Under the guidance of our traveling professor, Clelia, I learned that everything is a text. For example, my assignments included, “Read: water,” and, “Read: your hands.” So, I not only thought critically about our readings and lectures, but also about the entire world around me. Unlearning happened in the classroom, on site visits, at our beloved hangout spot, Base Camp, walking through Patan Durbar Square, and everywhere in between. As Clelia often says, “The personal is political,” and the content of our courses–the caste system, citizenship, women’s rights, the Nepali Constitution, and more–manifests itself in each person, place, and interaction we encounter.
Thank you so much to the incredible faculty and staff that helped me question, learn, and unlearn during my time in Nepal.
“Nepal is Colorful”
Nepal, “Was it amazing?”, “Did it change your life?”, “What was your favorite part?”. I do not know. I cannot represent a country to someone else. I cannot represent the country I call home to someone else. I was in Kathmandu for one month. I am no authority or expert just because I was there. A letter home about Nepal… What I will share is that Kathmandu has an energy. I felt it every day I was there. People are alive. Kathmandu is in motion and I was alive and in motion too. Simultaneously, dogs, people, taxis, motorbikes, bicycles and cart vendors move through the streets. I was always amazed that everyone, including myself, made it to where they needed to go in the end. On my walk to school every day, I moved among the hustle and bustle, among the energy of the city. Every day, I saw something new on that walk. One day it was a colorful fence adorning the top of a building I had passed by for weeks and another day it was a little shrine tucked just outside of the street and all of it chaos. Kathmandu is full of layers and I only peeled back a few while I was there. I went back to my homestay one day and commented to my homestay sister, “The buildings are all different colors,” to which she responded, “Nepal is colorful!”

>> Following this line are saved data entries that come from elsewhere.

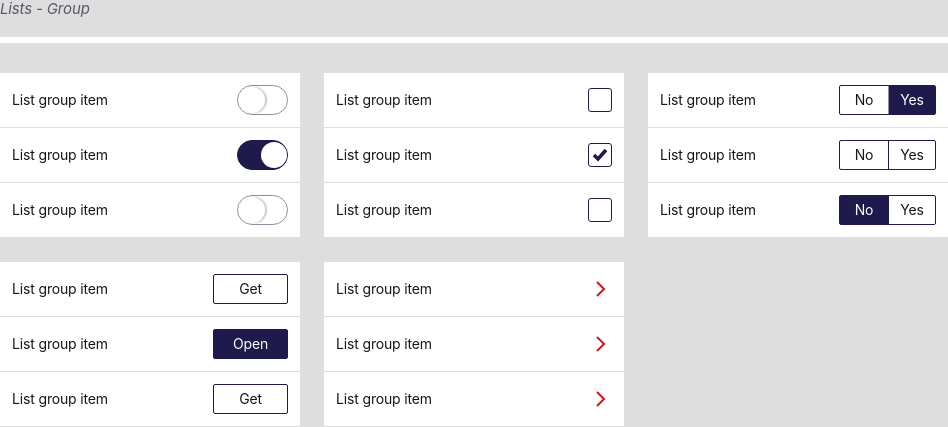
<!DOCTYPE html>
<html lang="en">
<head>
<meta charset="utf-8">
<title>Lists - Group</title>
<style>
:root {
  --page: #dededf;
  --surface: #fff;
  --navy: #1e1a4b;
  --text: #16161d;
  --muted: #5c586b;
  --switch-line: #92909f;
  --accent: #d0161b;
}
* { box-sizing: border-box; }
body {
  margin: 0;
  width: 948px;
  height: 427px;
  overflow: hidden;
  background: var(--page);
  color: var(--text);
  font: 14px/20px Inter, sans-serif;
  letter-spacing: -0.011em;
}
.section-title {
  margin: 0;
  height: 43px;
  border-bottom: 6px solid var(--surface);
  color: var(--muted);
  font-size: 15px;
  font-style: italic;
  font-weight: 400;
  line-height: 18px;
}
.groups {
  display: grid;
  grid-template-columns: repeat(3, 300px);
  gap: 25px 24px;
  padding-top: 30px;
}
.list-group {
  margin: 0;
  padding: 0;
  list-style: none;
  display: grid;
  grid-template-rows: repeat(3, 54px);
  row-gap: 1px;
}
.list-group li {
  display: flex;
  align-items: center;
  justify-content: space-between;
  padding: 0 12px;
  background: var(--surface);
}
.switch {
  width: 51px;
  height: 30px;
  padding: 1px;
  border: 1px solid var(--switch-line);
  border-radius: 15px;
  display: flex;
}
.switch::before {
  content: "";
  width: 26px;
  height: 26px;
  border-radius: 50%;
  background: var(--surface);
  box-shadow: 2px 0 2px rgba(0, 0, 0, .22);
}
.switch.on {
  justify-content: flex-end;
  padding: 1px 0;
  background: var(--navy);
  border-color: var(--navy);
}
.switch.on::before { box-shadow: none; }
.checkbox {
  width: 24px;
  height: 24px;
  border: 1px solid var(--navy);
  border-radius: 3px;
}
.checkbox svg { display: block; }
.choice {
  display: grid;
  grid-template-columns: 48px 47px;
  width: 97px;
  height: 30px;
  border: 1px solid var(--navy);
  border-radius: 2px;
  line-height: 28px;
  text-align: center;
}
.choice span + span { border-left: 1px solid var(--navy); }
.choice .selected { background: var(--navy); color: var(--surface); }
.choice .selected + span { border-left-color: var(--navy); }
.choice span + .selected { border-left-color: var(--switch-line); }
.button {
  width: 75px;
  height: 30px;
  border: 1px solid var(--navy);
  border-radius: 2px;
  color: var(--text);
  line-height: 28px;
  text-align: center;
  text-decoration: none;
}
.button.filled { background: var(--navy); color: var(--surface); }
.chevron { margin-right: 5px; }
</style>
</head>
<body>
<svg width="0" height="0" style="position:absolute" aria-hidden="true">
  <defs>
    <path id="chevron" d="M2 2 L9 9 L2 16" fill="none" stroke="#d0161b" stroke-width="2"/>
  </defs>
</svg>
<h1 class="section-title">Lists - Group</h1>
<main class="groups">
  <ul class="list-group">
    <li>List group item <span class="switch"></span></li>
    <li>List group item <span class="switch on"></span></li>
    <li>List group item <span class="switch"></span></li>
  </ul>
  <ul class="list-group">
    <li>List group item <span class="checkbox"></span></li>
    <li>List group item
      <span class="checkbox"><svg width="22" height="22" viewBox="0 0 22 22" aria-label="Checked"><path d="M5 11 L9 15 L17 6" fill="none" stroke="#1e1a4b" stroke-width="3.5"/></svg></span>
    </li>
    <li>List group item <span class="checkbox"></span></li>
  </ul>
  <ul class="list-group">
    <li>List group item <span class="choice"><span>No</span><span class="selected">Yes</span></span></li>
    <li>List group item <span class="choice"><span>No</span><span>Yes</span></span></li>
    <li>List group item <span class="choice"><span class="selected">No</span><span>Yes</span></span></li>
  </ul>
  <ul class="list-group">
    <li>List group item <a class="button" href="#">Get</a></li>
    <li>List group item <a class="button filled" href="#">Open</a></li>
    <li>List group item <a class="button" href="#">Get</a></li>
  </ul>
  <ul class="list-group">
    <li>List group item <svg class="chevron" width="12" height="18" aria-hidden="true"><use href="#chevron"/></svg></li>
    <li>List group item <svg class="chevron" width="12" height="18" aria-hidden="true"><use href="#chevron"/></svg></li>
    <li>List group item <svg class="chevron" width="12" height="18" aria-hidden="true"><use href="#chevron"/></svg></li>
  </ul>
</main>
</body>
</html>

The specifics of my time in Kathmandu, the organizations and people I encountered, cannot be explained or really even conveyed to people who were not there in a letter like this. Even among our own group, our experiences were and are very different. I left Nepal with a connection–to many of the people I met and the places I went. I also felt this sense of connection with the understanding that my time was limited and there were many connections I did not make, many people’s names I will not remember and many places I did not go.